▶ [Required action] The data is to be set down once more, exactly as it reads.

----------------

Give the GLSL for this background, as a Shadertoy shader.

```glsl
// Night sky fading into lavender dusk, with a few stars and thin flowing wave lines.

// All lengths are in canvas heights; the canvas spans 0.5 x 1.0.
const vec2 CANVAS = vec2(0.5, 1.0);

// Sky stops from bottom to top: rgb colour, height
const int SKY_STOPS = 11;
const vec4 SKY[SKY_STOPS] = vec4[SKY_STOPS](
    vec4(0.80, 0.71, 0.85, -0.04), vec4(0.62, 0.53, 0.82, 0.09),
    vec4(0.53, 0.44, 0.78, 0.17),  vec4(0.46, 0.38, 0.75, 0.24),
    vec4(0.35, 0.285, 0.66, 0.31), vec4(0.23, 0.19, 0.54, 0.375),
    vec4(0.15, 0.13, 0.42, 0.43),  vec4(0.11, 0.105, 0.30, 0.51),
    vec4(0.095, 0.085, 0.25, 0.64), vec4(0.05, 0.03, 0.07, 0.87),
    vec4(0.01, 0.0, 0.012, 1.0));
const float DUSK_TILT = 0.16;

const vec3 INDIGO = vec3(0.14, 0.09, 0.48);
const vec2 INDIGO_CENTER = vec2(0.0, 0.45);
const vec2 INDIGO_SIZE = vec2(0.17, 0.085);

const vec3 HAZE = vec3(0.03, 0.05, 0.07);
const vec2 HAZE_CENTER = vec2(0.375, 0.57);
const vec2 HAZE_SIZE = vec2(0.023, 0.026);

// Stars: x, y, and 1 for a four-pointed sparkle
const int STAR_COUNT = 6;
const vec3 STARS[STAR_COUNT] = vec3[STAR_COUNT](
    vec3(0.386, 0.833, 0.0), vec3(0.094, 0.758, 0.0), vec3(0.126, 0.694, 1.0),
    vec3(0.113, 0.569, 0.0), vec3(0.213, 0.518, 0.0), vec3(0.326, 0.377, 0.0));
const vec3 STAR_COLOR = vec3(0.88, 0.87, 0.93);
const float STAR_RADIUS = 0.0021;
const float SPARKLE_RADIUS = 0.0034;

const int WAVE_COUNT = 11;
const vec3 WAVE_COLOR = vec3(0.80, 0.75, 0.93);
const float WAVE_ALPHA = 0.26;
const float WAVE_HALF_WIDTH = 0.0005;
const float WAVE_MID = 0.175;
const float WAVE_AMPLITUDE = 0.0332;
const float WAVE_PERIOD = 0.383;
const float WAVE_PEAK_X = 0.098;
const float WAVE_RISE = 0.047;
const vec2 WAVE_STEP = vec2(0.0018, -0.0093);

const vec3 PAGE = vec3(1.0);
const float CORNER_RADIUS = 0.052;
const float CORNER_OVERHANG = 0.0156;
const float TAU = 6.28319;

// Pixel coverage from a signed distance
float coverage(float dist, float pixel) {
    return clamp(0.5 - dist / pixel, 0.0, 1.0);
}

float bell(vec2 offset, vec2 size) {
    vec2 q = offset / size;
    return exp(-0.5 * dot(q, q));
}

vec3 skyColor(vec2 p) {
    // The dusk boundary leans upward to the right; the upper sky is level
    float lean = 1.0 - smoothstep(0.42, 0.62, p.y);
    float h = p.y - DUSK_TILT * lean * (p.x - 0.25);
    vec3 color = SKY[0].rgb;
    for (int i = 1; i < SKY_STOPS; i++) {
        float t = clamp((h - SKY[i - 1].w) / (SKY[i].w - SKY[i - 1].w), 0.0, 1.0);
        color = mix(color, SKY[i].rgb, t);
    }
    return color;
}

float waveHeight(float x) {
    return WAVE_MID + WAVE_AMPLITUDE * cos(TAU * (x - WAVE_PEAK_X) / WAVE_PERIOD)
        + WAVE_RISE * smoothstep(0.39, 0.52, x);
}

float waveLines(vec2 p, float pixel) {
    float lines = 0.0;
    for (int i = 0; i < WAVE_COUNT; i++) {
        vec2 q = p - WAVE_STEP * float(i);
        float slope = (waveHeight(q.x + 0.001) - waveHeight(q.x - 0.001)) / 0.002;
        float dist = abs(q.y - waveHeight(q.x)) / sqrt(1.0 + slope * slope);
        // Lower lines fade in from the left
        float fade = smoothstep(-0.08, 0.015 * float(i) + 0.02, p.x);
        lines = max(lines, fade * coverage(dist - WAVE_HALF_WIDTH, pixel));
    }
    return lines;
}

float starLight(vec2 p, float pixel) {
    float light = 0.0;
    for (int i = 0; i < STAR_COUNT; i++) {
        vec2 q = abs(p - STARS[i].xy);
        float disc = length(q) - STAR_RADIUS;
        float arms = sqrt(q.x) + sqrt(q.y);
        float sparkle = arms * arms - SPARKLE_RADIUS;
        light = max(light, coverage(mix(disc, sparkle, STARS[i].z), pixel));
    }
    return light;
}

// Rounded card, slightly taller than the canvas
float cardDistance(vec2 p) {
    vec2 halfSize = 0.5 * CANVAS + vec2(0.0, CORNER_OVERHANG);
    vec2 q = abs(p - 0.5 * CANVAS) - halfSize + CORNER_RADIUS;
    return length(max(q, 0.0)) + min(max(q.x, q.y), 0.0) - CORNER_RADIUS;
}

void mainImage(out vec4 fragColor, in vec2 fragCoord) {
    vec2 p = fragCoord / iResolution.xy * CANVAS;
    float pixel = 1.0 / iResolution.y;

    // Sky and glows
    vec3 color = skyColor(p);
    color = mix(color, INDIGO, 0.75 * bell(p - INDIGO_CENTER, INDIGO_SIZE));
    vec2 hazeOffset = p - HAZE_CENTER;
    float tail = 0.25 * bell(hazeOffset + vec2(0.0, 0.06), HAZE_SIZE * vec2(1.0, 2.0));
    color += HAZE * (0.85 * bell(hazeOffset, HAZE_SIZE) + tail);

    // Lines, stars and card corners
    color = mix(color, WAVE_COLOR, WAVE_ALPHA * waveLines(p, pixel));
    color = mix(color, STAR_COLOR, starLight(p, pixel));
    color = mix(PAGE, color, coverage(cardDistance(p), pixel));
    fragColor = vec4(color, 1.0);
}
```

----------------

▶ [Task answer]
Give the GLSL for this background, as a Shadertoy shader.

```glsl
// Night sky fading into lavender dusk, with a few stars and thin flowing wave lines.

// All lengths are in canvas heights; the canvas spans 0.5 x 1.0.
const vec2 CANVAS = vec2(0.5, 1.0);

// Sky stops from bottom to top: rgb colour, height
const int SKY_STOPS = 11;
const vec4 SKY[SKY_STOPS] = vec4[SKY_STOPS](
    vec4(0.80, 0.71, 0.85, -0.04), vec4(0.62, 0.53, 0.82, 0.09),
    vec4(0.53, 0.44, 0.78, 0.17),  vec4(0.46, 0.38, 0.75, 0.24),
    vec4(0.35, 0.285, 0.66, 0.31), vec4(0.23, 0.19, 0.54, 0.375),
    vec4(0.15, 0.13, 0.42, 0.43),  vec4(0.11, 0.105, 0.30, 0.51),
    vec4(0.095, 0.085, 0.25, 0.64), vec4(0.05, 0.03, 0.07, 0.87),
    vec4(0.01, 0.0, 0.012, 1.0));
const float DUSK_TILT = 0.16;

const vec3 INDIGO = vec3(0.14, 0.09, 0.48);
const vec2 INDIGO_CENTER = vec2(0.0, 0.45);
const vec2 INDIGO_SIZE = vec2(0.17, 0.085);

const vec3 HAZE = vec3(0.03, 0.05, 0.07);
const vec2 HAZE_CENTER = vec2(0.375, 0.57);
const vec2 HAZE_SIZE = vec2(0.023, 0.026);

// Stars: x, y, and 1 for a four-pointed sparkle
const int STAR_COUNT = 6;
const vec3 STARS[STAR_COUNT] = vec3[STAR_COUNT](
    vec3(0.386, 0.833, 0.0), vec3(0.094, 0.758, 0.0), vec3(0.126, 0.694, 1.0),
    vec3(0.113, 0.569, 0.0), vec3(0.213, 0.518, 0.0), vec3(0.326, 0.377, 0.0));
const vec3 STAR_COLOR = vec3(0.88, 0.87, 0.93);
const float STAR_RADIUS = 0.0021;
const float SPARKLE_RADIUS = 0.0034;

const int WAVE_COUNT = 11;
const vec3 WAVE_COLOR = vec3(0.80, 0.75, 0.93);
const float WAVE_ALPHA = 0.26;
const float WAVE_HALF_WIDTH = 0.0005;
const float WAVE_MID = 0.175;
const float WAVE_AMPLITUDE = 0.0332;
const float WAVE_PERIOD = 0.383;
const float WAVE_PEAK_X = 0.098;
const float WAVE_RISE = 0.047;
const vec2 WAVE_STEP = vec2(0.0018, -0.0093);

const vec3 PAGE = vec3(1.0);
const float CORNER_RADIUS = 0.052;
const float CORNER_OVERHANG = 0.0156;
const float TAU = 6.28319;

// Pixel coverage from a signed distance
float coverage(float dist, float pixel) {
    return clamp(0.5 - dist / pixel, 0.0, 1.0);
}

float bell(vec2 offset, vec2 size) {
    vec2 q = offset / size;
    return exp(-0.5 * dot(q, q));
}

vec3 skyColor(vec2 p) {
    // The dusk boundary leans upward to the right; the upper sky is level
    float lean = 1.0 - smoothstep(0.42, 0.62, p.y);
    float h = p.y - DUSK_TILT * lean * (p.x - 0.25);
    vec3 color = SKY[0].rgb;
    for (int i = 1; i < SKY_STOPS; i++) {
        float t = clamp((h - SKY[i - 1].w) / (SKY[i].w - SKY[i - 1].w), 0.0, 1.0);
        color = mix(color, SKY[i].rgb, t);
    }
    return color;
}

float waveHeight(float x) {
    return WAVE_MID + WAVE_AMPLITUDE * cos(TAU * (x - WAVE_PEAK_X) / WAVE_PERIOD)
        + WAVE_RISE * smoothstep(0.39, 0.52, x);
}

float waveLines(vec2 p, float pixel) {
    float lines = 0.0;
    for (int i = 0; i < WAVE_COUNT; i++) {
        vec2 q = p - WAVE_STEP * float(i);
        float slope = (waveHeight(q.x + 0.001) - waveHeight(q.x - 0.001)) / 0.002;
        float dist = abs(q.y - waveHeight(q.x)) / sqrt(1.0 + slope * slope);
        // Lower lines fade in from the left
        float fade = smoothstep(-0.08, 0.015 * float(i) + 0.02, p.x);
        lines = max(lines, fade * coverage(dist - WAVE_HALF_WIDTH, pixel));
    }
    return lines;
}

float starLight(vec2 p, float pixel) {
    float light = 0.0;
    for (int i = 0; i < STAR_COUNT; i++) {
        vec2 q = abs(p - STARS[i].xy);
        float disc = length(q) - STAR_RADIUS;
        float arms = sqrt(q.x) + sqrt(q.y);
        float sparkle = arms * arms - SPARKLE_RADIUS;
        light = max(light, coverage(mix(disc, sparkle, STARS[i].z), pixel));
    }
    return light;
}

// Rounded card, slightly taller than the canvas
float cardDistance(vec2 p) {
    vec2 halfSize = 0.5 * CANVAS + vec2(0.0, CORNER_OVERHANG);
    vec2 q = abs(p - 0.5 * CANVAS) - halfSize + CORNER_RADIUS;
    return length(max(q, 0.0)) + min(max(q.x, q.y), 0.0) - CORNER_RADIUS;
}

void mainImage(out vec4 fragColor, in vec2 fragCoord) {
    vec2 p = fragCoord / iResolution.xy * CANVAS;
    float pixel = 1.0 / iResolution.y;

    // Sky and glows
    vec3 color = skyColor(p);
    color = mix(color, INDIGO, 0.75 * bell(p - INDIGO_CENTER, INDIGO_SIZE));
    vec2 hazeOffset = p - HAZE_CENTER;
    float tail = 0.25 * bell(hazeOffset + vec2(0.0, 0.06), HAZE_SIZE * vec2(1.0, 2.0));
    color += HAZE * (0.85 * bell(hazeOffset, HAZE_SIZE) + tail);

    // Lines, stars and card corners
    color = mix(color, WAVE_COLOR, WAVE_ALPHA * waveLines(p, pixel));
    color = mix(color, STAR_COLOR, starLight(p, pixel));
    color = mix(PAGE, color, coverage(cardDistance(p), pixel));
    fragColor = vec4(color, 1.0);
}
```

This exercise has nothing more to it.